#### Task objective:
The records below must be copied in full; omit the images.

Start of Exercise input

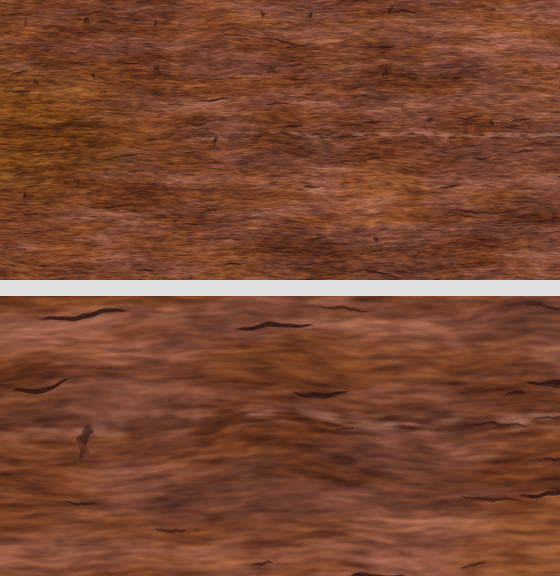
Top: the whole. Bottom: its middle third, enlarged.
Write a Shadertoy shader that draws this texture.

```glsl
const vec3 WARM_DARK  = vec3(0.29, 0.14, 0.085);
const vec3 WARM_MID   = vec3(0.45, 0.24, 0.135);
const vec3 WARM_LIGHT = vec3(0.60, 0.355, 0.20);
const vec3 ROSE_DARK  = vec3(0.33, 0.18, 0.14);
const vec3 ROSE_MID   = vec3(0.475, 0.275, 0.205);
const vec3 ROSE_LIGHT = vec3(0.64, 0.40, 0.31);
const vec3 GOLD_TINT  = vec3(1.06, 1.10, 0.74);
const vec3 CRACK      = vec3(0.17, 0.085, 0.07);
const vec3 SHEEN      = vec3(0.68, 0.49, 0.43);

const vec2 BLOTCH_FREQ = vec2(1.9, 5.0);
const vec2 STREAK_FREQ = vec2(5.0, 32.0);
const vec2 FLAKE_FREQ  = vec2(26.0, 52.0);
const vec2 FIBRE_FREQ  = vec2(20.0, 105.0);
const vec2 ROSE_FREQ   = vec2(3.2, 15.0);

const float BLOTCH_GAIN = 0.62;
const float GRAIN_GAIN  = 0.85;
const float RELIEF_GAIN = 0.28;
const float RELIEF_STEP = 0.004;
const float SEAM_HEIGHT = 0.515;

vec2 hash2(vec2 p) {
    vec3 h = fract(p.xyx * vec3(0.1031, 0.1030, 0.0973));
    h += dot(h, h.yzx + 33.33);
    return fract((h.xx + h.yz) * h.zy);
}

float corner(vec2 cell, vec2 offset, vec2 f) {
    return dot(hash2(cell + offset) * 2.0 - 1.0, f - offset);
}

float gradientNoise(vec2 p) {
    vec2 i = floor(p), f = fract(p);
    vec2 u = f * f * f * (f * (f * 6.0 - 15.0) + 10.0);
    float low  = mix(corner(i, vec2(0, 0), f), corner(i, vec2(1, 0), f), u.x);
    float high = mix(corner(i, vec2(0, 1), f), corner(i, vec2(1, 1), f), u.x);
    return mix(low, high, u.y);
}

float fbm(vec2 p, int octaves) {
    float sum = 0.0, gain = 1.0;
    for (int i = 0; i < octaves; i++) {
        sum += gain * gradientNoise(p);
        p = p * 2.03 + vec2(17.3, 9.1);
        gain *= 0.55;
    }
    return sum;
}

// Wood surface height: streaks, short flakes and thin fibres
float grain(vec2 p) {
    return 0.55 * fbm(p * STREAK_FREQ + 40.0, 3)
         + 0.32 * fbm(p * FLAKE_FREQ + 80.0, 2)
         + 0.50 * fbm(p * FIBRE_FREQ + 120.0, 2);
}

// Scattered tapered splits that follow the grain
float cracks(vec2 p, vec2 cellSize, float chance, float thickness, float blur) {
    float mask = 0.0;
    vec2 home = floor(p / cellSize);
    float wobble = cellSize.y * 0.16 * fbm(p * vec2(3.5, 1.5) / cellSize.x, 3);
    for (int y = -1; y <= 1; y++)
    for (int x = -1; x <= 1; x++) {
        vec2 cell = home + vec2(x, y);
        vec2 traits = hash2(cell + 311.0);
        vec2 d = p - (cell + 0.2 + 0.6 * hash2(cell + 157.0)) * cellSize;
        float halfLength = cellSize.x * mix(0.12, 0.46, traits.y * traits.y);
        d.y += wobble + d.x * (traits.y - 0.5) * 0.22;
        float taper = 1.0 - abs(d.x) / halfLength;
        float width = thickness * sqrt(max(taper, 0.0));
        float line = 1.0 - smoothstep(width - blur, width + blur, abs(d.y));
        mask = max(mask, line * smoothstep(0.0, 0.25, taper) * step(traits.x, chance));
    }
    return mask;
}

// Small ragged pits
float pits(vec2 p) {
    const float size = 0.21;
    vec2 cell = floor(p / size);
    vec2 d = p - (cell + 0.25 + 0.5 * hash2(cell + 77.0)) * size;
    float ragged = length(d * vec2(1.0, 0.8)) + 0.017 * fbm(p * vec2(75.0, 60.0), 2);
    return (1.0 - smoothstep(0.002, 0.013, ragged)) * step(hash2(cell + 19.0).x, 0.3);
}

vec3 ramp(vec3 dark, vec3 mid, vec3 light, float t) {
    return t < 0.5 ? mix(dark, mid, t * 2.0) : mix(mid, light, t * 2.0 - 1.0);
}

void mainImage(out vec4 fragColor, in vec2 fragCoord) {
    vec2 p = fragCoord / iResolution.y;
    float pixel = 1.0 / iResolution.y;
    vec2 q = p + vec2(0.0, 0.022 * fbm(p * vec2(2.5, 4.0) + 5.0, 3));

    // Tone from broad stains, grain and light raking from above
    float height = grain(q);
    float relief = height - grain(q + vec2(0.0, RELIEF_STEP));
    float blotch = fbm(q * BLOTCH_FREQ + 3.0, 4);
    float tone = 0.5 + BLOTCH_GAIN * blotch + GRAIN_GAIN * height + RELIEF_GAIN * relief;
    tone = clamp(tone, -0.15, 1.2);

    // Warm brown and rosy brown woods, golden towards the left
    float rose = smoothstep(-0.28, 0.32, fbm(q * ROSE_FREQ + 60.0, 4) + 0.15 * (p.x - 1.0));
    vec3 wood = mix(ramp(WARM_DARK, WARM_MID, WARM_LIGHT, tone),
                    ramp(ROSE_DARK, ROSE_MID, ROSE_LIGHT, tone), rose);
    float gold = smoothstep(0.75, 0.0, p.x + 0.5 * blotch)
               * smoothstep(0.32, 0.08, abs(q.y - 0.53));
    wood *= mix(vec3(1.0), GOLD_TINT, gold);

    // Broken pale seam
    float seam = smoothstep(0.016, 0.0, abs(q.y - SEAM_HEIGHT)) * smoothstep(0.5, 0.9, p.x);
    wood = mix(wood, SHEEN, 0.6 * seam * smoothstep(-0.1, 0.35, height + 0.1));

    // Splits, nicks and pits
    float damage = 0.85 * cracks(q, vec2(0.30, 0.10), 0.36, 0.0032, pixel);
    damage = max(damage, 0.60 * cracks(q + 4.0, vec2(0.10, 0.042), 0.30, 0.0020, pixel));
    damage = max(damage, 0.65 * pits(p));
    fragColor = vec4(mix(wood, CRACK, damage), 1.0);
}
```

End of Exercise input

#### Finished exercise:
Top: the whole. Bottom: its middle third, enlarged.
Write a Shadertoy shader that draws this texture.

```glsl
const vec3 WARM_DARK  = vec3(0.29, 0.14, 0.085);
const vec3 WARM_MID   = vec3(0.45, 0.24, 0.135);
const vec3 WARM_LIGHT = vec3(0.60, 0.355, 0.20);
const vec3 ROSE_DARK  = vec3(0.33, 0.18, 0.14);
const vec3 ROSE_MID   = vec3(0.475, 0.275, 0.205);
const vec3 ROSE_LIGHT = vec3(0.64, 0.40, 0.31);
const vec3 GOLD_TINT  = vec3(1.06, 1.10, 0.74);
const vec3 CRACK      = vec3(0.17, 0.085, 0.07);
const vec3 SHEEN      = vec3(0.68, 0.49, 0.43);

const vec2 BLOTCH_FREQ = vec2(1.9, 5.0);
const vec2 STREAK_FREQ = vec2(5.0, 32.0);
const vec2 FLAKE_FREQ  = vec2(26.0, 52.0);
const vec2 FIBRE_FREQ  = vec2(20.0, 105.0);
const vec2 ROSE_FREQ   = vec2(3.2, 15.0);

const float BLOTCH_GAIN = 0.62;
const float GRAIN_GAIN  = 0.85;
const float RELIEF_GAIN = 0.28;
const float RELIEF_STEP = 0.004;
const float SEAM_HEIGHT = 0.515;

vec2 hash2(vec2 p) {
    vec3 h = fract(p.xyx * vec3(0.1031, 0.1030, 0.0973));
    h += dot(h, h.yzx + 33.33);
    return fract((h.xx + h.yz) * h.zy);
}

float corner(vec2 cell, vec2 offset, vec2 f) {
    return dot(hash2(cell + offset) * 2.0 - 1.0, f - offset);
}

float gradientNoise(vec2 p) {
    vec2 i = floor(p), f = fract(p);
    vec2 u = f * f * f * (f * (f * 6.0 - 15.0) + 10.0);
    float low  = mix(corner(i, vec2(0, 0), f), corner(i, vec2(1, 0), f), u.x);
    float high = mix(corner(i, vec2(0, 1), f), corner(i, vec2(1, 1), f), u.x);
    return mix(low, high, u.y);
}

float fbm(vec2 p, int octaves) {
    float sum = 0.0, gain = 1.0;
    for (int i = 0; i < octaves; i++) {
        sum += gain * gradientNoise(p);
        p = p * 2.03 + vec2(17.3, 9.1);
        gain *= 0.55;
    }
    return sum;
}

// Wood surface height: streaks, short flakes and thin fibres
float grain(vec2 p) {
    return 0.55 * fbm(p * STREAK_FREQ + 40.0, 3)
         + 0.32 * fbm(p * FLAKE_FREQ + 80.0, 2)
         + 0.50 * fbm(p * FIBRE_FREQ + 120.0, 2);
}

// Scattered tapered splits that follow the grain
float cracks(vec2 p, vec2 cellSize, float chance, float thickness, float blur) {
    float mask = 0.0;
    vec2 home = floor(p / cellSize);
    float wobble = cellSize.y * 0.16 * fbm(p * vec2(3.5, 1.5) / cellSize.x, 3);
    for (int y = -1; y <= 1; y++)
    for (int x = -1; x <= 1; x++) {
        vec2 cell = home + vec2(x, y);
        vec2 traits = hash2(cell + 311.0);
        vec2 d = p - (cell + 0.2 + 0.6 * hash2(cell + 157.0)) * cellSize;
        float halfLength = cellSize.x * mix(0.12, 0.46, traits.y * traits.y);
        d.y += wobble + d.x * (traits.y - 0.5) * 0.22;
        float taper = 1.0 - abs(d.x) / halfLength;
        float width = thickness * sqrt(max(taper, 0.0));
        float line = 1.0 - smoothstep(width - blur, width + blur, abs(d.y));
        mask = max(mask, line * smoothstep(0.0, 0.25, taper) * step(traits.x, chance));
    }
    return mask;
}

// Small ragged pits
float pits(vec2 p) {
    const float size = 0.21;
    vec2 cell = floor(p / size);
    vec2 d = p - (cell + 0.25 + 0.5 * hash2(cell + 77.0)) * size;
    float ragged = length(d * vec2(1.0, 0.8)) + 0.017 * fbm(p * vec2(75.0, 60.0), 2);
    return (1.0 - smoothstep(0.002, 0.013, ragged)) * step(hash2(cell + 19.0).x, 0.3);
}

vec3 ramp(vec3 dark, vec3 mid, vec3 light, float t) {
    return t < 0.5 ? mix(dark, mid, t * 2.0) : mix(mid, light, t * 2.0 - 1.0);
}

void mainImage(out vec4 fragColor, in vec2 fragCoord) {
    vec2 p = fragCoord / iResolution.y;
    float pixel = 1.0 / iResolution.y;
    vec2 q = p + vec2(0.0, 0.022 * fbm(p * vec2(2.5, 4.0) + 5.0, 3));

    // Tone from broad stains, grain and light raking from above
    float height = grain(q);
    float relief = height - grain(q + vec2(0.0, RELIEF_STEP));
    float blotch = fbm(q * BLOTCH_FREQ + 3.0, 4);
    float tone = 0.5 + BLOTCH_GAIN * blotch + GRAIN_GAIN * height + RELIEF_GAIN * relief;
    tone = clamp(tone, -0.15, 1.2);

    // Warm brown and rosy brown woods, golden towards the left
    float rose = smoothstep(-0.28, 0.32, fbm(q * ROSE_FREQ + 60.0, 4) + 0.15 * (p.x - 1.0));
    vec3 wood = mix(ramp(WARM_DARK, WARM_MID, WARM_LIGHT, tone),
                    ramp(ROSE_DARK, ROSE_MID, ROSE_LIGHT, tone), rose);
    float gold = smoothstep(0.75, 0.0, p.x + 0.5 * blotch)
               * smoothstep(0.32, 0.08, abs(q.y - 0.53));
    wood *= mix(vec3(1.0), GOLD_TINT, gold);

    // Broken pale seam
    float seam = smoothstep(0.016, 0.0, abs(q.y - SEAM_HEIGHT)) * smoothstep(0.5, 0.9, p.x);
    wood = mix(wood, SHEEN, 0.6 * seam * smoothstep(-0.1, 0.35, height + 0.1));

    // Splits, nicks and pits
    float damage = 0.85 * cracks(q, vec2(0.30, 0.10), 0.36, 0.0032, pixel);
    damage = max(damage, 0.60 * cracks(q + 4.0, vec2(0.10, 0.042), 0.30, 0.0020, pixel));
    damage = max(damage, 0.65 * pits(p));
    fragColor = vec4(mix(wood, CRACK, damage), 1.0);
}
```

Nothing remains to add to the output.